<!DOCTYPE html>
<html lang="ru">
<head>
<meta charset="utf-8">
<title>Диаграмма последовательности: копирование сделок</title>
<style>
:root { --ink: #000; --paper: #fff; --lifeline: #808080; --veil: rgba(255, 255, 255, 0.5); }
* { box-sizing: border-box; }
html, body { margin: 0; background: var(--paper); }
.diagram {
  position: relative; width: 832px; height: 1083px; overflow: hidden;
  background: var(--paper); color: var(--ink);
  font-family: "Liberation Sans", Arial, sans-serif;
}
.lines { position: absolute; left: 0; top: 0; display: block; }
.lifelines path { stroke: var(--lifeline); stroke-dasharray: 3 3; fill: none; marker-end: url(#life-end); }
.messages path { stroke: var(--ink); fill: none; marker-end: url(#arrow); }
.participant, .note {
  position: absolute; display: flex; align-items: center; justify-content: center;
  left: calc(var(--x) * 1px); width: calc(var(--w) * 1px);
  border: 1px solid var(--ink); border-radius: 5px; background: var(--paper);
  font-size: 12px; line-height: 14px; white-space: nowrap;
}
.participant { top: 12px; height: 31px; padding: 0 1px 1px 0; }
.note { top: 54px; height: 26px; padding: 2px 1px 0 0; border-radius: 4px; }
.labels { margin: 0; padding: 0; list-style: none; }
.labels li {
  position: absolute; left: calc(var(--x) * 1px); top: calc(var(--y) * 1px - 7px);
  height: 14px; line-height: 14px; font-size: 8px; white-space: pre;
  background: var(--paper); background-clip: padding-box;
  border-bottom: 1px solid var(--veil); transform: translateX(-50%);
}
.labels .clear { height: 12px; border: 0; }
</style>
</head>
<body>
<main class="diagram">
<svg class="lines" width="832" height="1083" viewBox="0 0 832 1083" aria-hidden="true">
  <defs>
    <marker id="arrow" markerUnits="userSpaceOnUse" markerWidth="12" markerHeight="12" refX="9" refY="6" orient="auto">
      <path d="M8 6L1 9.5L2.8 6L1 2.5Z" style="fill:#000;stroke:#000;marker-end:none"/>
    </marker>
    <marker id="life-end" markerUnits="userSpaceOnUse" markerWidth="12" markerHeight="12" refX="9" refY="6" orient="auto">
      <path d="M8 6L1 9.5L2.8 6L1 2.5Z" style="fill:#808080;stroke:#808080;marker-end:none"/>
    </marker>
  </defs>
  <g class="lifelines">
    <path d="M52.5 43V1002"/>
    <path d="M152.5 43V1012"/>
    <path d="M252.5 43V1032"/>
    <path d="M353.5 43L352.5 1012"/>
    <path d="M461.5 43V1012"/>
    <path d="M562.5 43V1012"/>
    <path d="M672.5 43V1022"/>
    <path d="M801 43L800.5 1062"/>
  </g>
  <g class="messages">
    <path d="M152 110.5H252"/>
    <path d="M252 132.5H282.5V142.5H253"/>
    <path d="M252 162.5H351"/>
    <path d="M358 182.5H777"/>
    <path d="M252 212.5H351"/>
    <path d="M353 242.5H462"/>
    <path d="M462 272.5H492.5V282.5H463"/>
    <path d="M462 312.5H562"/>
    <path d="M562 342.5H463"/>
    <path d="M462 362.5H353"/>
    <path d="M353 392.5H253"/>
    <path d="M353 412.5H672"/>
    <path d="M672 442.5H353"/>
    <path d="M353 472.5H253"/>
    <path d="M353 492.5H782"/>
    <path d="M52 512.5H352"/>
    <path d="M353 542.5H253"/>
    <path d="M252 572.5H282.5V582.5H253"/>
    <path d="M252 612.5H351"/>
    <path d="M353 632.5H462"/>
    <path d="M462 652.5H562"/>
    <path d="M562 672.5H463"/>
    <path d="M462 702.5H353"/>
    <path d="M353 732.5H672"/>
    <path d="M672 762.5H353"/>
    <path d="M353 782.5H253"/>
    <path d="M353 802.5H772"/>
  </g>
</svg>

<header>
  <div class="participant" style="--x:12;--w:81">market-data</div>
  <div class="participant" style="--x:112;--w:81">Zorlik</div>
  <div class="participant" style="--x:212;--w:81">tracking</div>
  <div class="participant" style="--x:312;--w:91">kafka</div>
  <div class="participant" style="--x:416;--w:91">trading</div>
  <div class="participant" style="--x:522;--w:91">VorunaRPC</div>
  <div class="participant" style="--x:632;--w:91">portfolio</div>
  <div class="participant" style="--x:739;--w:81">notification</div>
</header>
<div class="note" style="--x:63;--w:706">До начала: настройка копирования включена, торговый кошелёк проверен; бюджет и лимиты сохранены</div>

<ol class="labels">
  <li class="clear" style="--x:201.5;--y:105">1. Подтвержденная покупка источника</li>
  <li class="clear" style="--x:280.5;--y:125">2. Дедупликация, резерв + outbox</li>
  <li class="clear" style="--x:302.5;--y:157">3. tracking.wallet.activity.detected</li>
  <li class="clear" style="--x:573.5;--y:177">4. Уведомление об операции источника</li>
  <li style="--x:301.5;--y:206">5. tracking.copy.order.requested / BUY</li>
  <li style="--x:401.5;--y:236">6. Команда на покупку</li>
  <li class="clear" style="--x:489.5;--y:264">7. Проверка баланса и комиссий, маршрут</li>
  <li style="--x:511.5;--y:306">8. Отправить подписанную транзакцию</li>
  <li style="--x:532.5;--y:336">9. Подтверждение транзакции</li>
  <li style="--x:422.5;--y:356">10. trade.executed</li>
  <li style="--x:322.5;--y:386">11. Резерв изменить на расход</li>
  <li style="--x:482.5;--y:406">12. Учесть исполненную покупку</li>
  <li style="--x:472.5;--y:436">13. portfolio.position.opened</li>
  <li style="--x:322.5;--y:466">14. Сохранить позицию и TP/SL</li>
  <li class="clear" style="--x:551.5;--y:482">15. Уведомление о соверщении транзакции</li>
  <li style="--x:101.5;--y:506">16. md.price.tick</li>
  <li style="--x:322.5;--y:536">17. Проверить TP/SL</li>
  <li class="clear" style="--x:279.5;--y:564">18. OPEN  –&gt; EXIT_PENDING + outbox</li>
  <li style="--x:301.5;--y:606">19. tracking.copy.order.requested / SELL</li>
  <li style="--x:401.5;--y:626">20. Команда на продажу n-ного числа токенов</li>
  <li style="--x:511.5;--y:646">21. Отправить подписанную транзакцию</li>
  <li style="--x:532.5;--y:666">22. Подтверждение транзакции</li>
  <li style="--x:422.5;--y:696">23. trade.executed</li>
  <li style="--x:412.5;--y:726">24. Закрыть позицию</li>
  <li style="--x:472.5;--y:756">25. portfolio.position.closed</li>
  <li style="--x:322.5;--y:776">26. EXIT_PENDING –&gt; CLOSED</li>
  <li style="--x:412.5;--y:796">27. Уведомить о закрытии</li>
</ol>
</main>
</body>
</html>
========================================================================
Among the lines of the data above, find those with the word "position" and show them.

  position: relative; width: 832px; height: 1083px; overflow: hidden;
.lines { position: absolute; left: 0; top: 0; display: block; }
  position: absolute; display: flex; align-items: center; justify-content: center;
  position: absolute; left: calc(var(--x) * 1px); top: calc(var(--y) * 1px - 7px);
  <li style="--x:472.5;--y:436">13. portfolio.position.opened</li>
  <li style="--x:472.5;--y:756">25. portfolio.position.closed</li>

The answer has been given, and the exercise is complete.